__TASK TO CARRY OUT__
Report each line from the data below that holds the word "align".
-*-
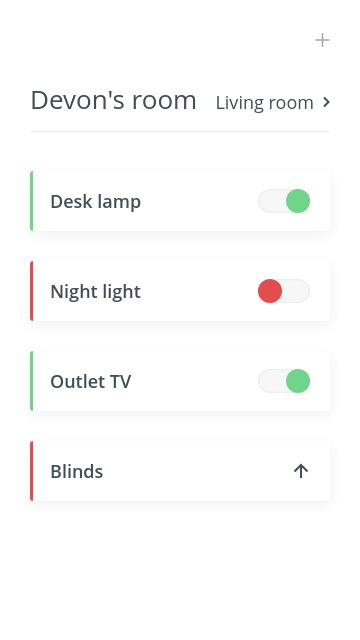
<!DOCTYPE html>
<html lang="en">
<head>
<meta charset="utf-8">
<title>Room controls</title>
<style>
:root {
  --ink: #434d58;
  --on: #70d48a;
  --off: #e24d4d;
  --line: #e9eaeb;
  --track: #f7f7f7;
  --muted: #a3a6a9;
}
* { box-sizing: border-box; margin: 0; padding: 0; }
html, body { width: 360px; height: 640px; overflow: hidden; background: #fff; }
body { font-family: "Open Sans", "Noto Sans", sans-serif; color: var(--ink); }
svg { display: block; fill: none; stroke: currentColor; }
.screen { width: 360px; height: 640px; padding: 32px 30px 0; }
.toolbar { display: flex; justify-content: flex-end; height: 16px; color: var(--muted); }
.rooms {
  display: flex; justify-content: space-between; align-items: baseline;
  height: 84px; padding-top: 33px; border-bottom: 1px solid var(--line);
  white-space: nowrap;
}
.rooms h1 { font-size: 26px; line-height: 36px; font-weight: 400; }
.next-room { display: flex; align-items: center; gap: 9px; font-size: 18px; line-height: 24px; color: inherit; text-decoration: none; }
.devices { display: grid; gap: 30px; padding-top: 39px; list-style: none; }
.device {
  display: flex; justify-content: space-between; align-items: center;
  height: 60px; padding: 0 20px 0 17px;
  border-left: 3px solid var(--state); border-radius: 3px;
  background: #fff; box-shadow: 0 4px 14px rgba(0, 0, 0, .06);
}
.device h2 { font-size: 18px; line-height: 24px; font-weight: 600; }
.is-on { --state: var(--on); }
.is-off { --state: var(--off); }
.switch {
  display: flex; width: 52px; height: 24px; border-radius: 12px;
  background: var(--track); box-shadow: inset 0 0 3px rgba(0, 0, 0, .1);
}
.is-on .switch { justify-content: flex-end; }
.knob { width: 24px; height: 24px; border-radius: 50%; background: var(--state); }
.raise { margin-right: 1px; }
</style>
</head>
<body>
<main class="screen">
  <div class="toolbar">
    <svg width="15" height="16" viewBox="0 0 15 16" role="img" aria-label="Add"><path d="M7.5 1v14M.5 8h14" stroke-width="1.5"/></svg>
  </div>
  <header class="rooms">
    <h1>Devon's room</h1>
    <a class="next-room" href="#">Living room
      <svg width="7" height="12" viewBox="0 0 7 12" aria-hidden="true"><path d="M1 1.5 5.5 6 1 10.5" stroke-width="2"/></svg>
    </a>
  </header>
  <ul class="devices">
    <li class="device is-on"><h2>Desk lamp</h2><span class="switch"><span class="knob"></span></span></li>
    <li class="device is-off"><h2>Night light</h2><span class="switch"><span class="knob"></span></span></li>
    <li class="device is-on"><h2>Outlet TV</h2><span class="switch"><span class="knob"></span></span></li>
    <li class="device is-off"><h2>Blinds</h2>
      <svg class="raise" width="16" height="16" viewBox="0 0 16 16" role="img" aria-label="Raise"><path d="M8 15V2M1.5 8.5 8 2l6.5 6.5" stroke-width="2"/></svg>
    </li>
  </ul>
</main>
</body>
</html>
-*-
__SOLVED EXERCISE__
  display: flex; justify-content: space-between; align-items: baseline;
.next-room { display: flex; align-items: center; gap: 9px; font-size: 18px; line-height: 24px; color: inherit; text-decoration: none; }
  display: flex; justify-content: space-between; align-items: center;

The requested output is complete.